Emerging Tech

Practically perfect in every way: Hubble shows galaxy with amazing symmetry

This week's Hubble image shows the spiral galaxy NGC 2985, located over 70 million light-years away. Hubble scientists describe NGC 2985 as having near-perfect symmetry, showing tightly wound spiral arms which converge in the center.
Emerging Tech

NASA’s Artemis capsule is complete, will carry the first woman to the moon

The crew capsule which will carry American astronauts to the moon as part of the Artemis project has been completed. The completion of the Artemis 1 capsule was announced by Vice President Mike Pence.
Emerging Tech

Three new astronauts join the International Space Station crew for Expedition 60

Exactly fifty years after Neil Armstrong and Buzz Aldrin set foot on the moon, a new team of astronauts from NASA, Roscosmos, and ESA have arrived at the International Space Station to begin their stay there.
Emerging Tech

How re-engineering an old technology could give us EVs with 700 miles of range

Battery supply has been a critical limiting factor in electric vehicle adoption. Now Portland-based XNRGI has developed a battery based on old silicon wafer technology, and it could revolutionize the battery industry.
Emerging Tech

Parrot exits low-end drone market to focus on its Anafi quadcopter

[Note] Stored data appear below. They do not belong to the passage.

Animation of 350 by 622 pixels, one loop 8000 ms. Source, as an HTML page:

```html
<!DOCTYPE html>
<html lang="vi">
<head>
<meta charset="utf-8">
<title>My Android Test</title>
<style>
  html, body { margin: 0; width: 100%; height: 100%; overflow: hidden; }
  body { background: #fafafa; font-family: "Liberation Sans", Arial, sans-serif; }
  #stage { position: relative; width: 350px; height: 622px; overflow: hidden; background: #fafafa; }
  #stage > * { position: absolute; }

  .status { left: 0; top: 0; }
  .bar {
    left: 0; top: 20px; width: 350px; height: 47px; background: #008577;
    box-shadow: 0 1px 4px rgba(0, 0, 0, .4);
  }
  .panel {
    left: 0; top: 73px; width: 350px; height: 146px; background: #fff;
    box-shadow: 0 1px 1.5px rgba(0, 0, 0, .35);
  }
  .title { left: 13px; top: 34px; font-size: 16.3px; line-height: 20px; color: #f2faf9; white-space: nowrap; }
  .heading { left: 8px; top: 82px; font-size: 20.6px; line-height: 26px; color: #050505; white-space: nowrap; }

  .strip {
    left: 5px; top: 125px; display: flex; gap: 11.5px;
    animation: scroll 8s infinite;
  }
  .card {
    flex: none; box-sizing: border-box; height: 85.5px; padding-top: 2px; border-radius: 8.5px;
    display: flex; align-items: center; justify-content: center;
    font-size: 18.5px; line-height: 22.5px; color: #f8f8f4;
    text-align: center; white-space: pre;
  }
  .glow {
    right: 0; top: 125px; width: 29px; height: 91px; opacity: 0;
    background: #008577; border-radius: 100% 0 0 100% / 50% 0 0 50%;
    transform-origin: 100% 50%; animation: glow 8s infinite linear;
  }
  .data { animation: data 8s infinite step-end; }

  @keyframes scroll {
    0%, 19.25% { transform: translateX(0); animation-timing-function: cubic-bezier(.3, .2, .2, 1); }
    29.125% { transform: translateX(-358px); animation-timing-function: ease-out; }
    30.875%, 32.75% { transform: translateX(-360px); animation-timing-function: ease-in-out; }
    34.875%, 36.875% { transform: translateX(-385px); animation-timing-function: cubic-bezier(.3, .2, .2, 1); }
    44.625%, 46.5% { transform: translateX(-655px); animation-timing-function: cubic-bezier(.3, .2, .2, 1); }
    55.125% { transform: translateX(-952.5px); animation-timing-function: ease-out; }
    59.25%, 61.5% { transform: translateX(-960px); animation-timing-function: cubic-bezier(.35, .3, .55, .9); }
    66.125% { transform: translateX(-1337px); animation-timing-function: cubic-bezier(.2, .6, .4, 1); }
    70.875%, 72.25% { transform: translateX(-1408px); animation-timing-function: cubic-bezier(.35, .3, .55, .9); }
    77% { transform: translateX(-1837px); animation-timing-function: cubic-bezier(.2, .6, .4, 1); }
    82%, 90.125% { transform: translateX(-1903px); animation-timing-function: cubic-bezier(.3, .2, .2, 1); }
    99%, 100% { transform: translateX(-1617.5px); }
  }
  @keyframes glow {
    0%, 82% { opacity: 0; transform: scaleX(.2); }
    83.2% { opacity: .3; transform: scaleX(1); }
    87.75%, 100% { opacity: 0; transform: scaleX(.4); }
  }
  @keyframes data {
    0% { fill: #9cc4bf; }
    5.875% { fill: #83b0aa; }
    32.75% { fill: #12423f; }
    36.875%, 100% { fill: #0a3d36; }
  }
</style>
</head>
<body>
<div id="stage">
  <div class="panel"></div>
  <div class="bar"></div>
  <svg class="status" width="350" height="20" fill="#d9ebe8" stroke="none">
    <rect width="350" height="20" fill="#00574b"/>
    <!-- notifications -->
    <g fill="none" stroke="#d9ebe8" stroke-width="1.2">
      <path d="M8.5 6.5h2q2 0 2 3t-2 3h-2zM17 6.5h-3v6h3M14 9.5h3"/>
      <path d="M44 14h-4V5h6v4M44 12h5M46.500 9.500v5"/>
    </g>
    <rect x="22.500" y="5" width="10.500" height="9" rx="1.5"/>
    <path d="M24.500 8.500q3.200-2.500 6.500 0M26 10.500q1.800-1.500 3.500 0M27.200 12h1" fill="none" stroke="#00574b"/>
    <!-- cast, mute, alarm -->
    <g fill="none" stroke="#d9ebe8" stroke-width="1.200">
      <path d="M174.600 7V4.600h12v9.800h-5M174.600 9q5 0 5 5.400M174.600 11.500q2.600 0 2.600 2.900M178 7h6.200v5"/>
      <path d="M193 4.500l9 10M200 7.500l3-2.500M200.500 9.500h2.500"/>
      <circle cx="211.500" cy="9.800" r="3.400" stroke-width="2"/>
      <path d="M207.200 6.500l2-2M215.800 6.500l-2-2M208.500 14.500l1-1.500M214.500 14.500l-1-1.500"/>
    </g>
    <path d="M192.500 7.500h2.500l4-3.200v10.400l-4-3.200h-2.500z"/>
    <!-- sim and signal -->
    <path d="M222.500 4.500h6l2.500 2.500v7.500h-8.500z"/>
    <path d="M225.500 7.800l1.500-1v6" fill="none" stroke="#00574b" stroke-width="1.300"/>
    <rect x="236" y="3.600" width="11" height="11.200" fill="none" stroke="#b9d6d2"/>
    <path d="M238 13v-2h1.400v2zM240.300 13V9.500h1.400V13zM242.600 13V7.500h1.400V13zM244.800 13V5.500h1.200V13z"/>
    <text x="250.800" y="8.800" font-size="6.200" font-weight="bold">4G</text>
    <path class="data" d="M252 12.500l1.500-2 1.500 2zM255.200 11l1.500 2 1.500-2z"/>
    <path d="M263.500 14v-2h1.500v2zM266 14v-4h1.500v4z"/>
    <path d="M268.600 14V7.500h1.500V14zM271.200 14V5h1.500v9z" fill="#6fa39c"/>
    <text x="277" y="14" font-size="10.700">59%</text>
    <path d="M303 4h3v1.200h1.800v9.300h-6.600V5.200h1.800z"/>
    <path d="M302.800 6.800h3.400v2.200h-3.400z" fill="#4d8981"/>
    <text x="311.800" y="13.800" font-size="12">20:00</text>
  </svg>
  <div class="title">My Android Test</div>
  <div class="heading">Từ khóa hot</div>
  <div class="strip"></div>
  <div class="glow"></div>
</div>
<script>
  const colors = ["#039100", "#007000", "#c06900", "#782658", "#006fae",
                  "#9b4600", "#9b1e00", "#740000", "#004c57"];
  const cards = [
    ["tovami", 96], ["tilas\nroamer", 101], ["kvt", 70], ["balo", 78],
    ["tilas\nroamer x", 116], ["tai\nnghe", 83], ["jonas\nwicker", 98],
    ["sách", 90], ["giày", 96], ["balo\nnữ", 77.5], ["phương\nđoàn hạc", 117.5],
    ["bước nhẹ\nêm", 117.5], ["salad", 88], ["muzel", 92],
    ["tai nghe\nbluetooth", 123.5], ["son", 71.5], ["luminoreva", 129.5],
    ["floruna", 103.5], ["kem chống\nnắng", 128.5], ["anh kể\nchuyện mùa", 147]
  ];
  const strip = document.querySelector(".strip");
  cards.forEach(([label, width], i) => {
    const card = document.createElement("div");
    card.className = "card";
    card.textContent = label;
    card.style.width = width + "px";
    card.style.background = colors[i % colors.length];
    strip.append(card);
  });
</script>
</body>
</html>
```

Parrot is exiting the low-end drone market to focus on developing its more advanced Anafi drone for the commercial market. The company recently won a contract with the U.S. Department of Defense to develop a drone for soldiers.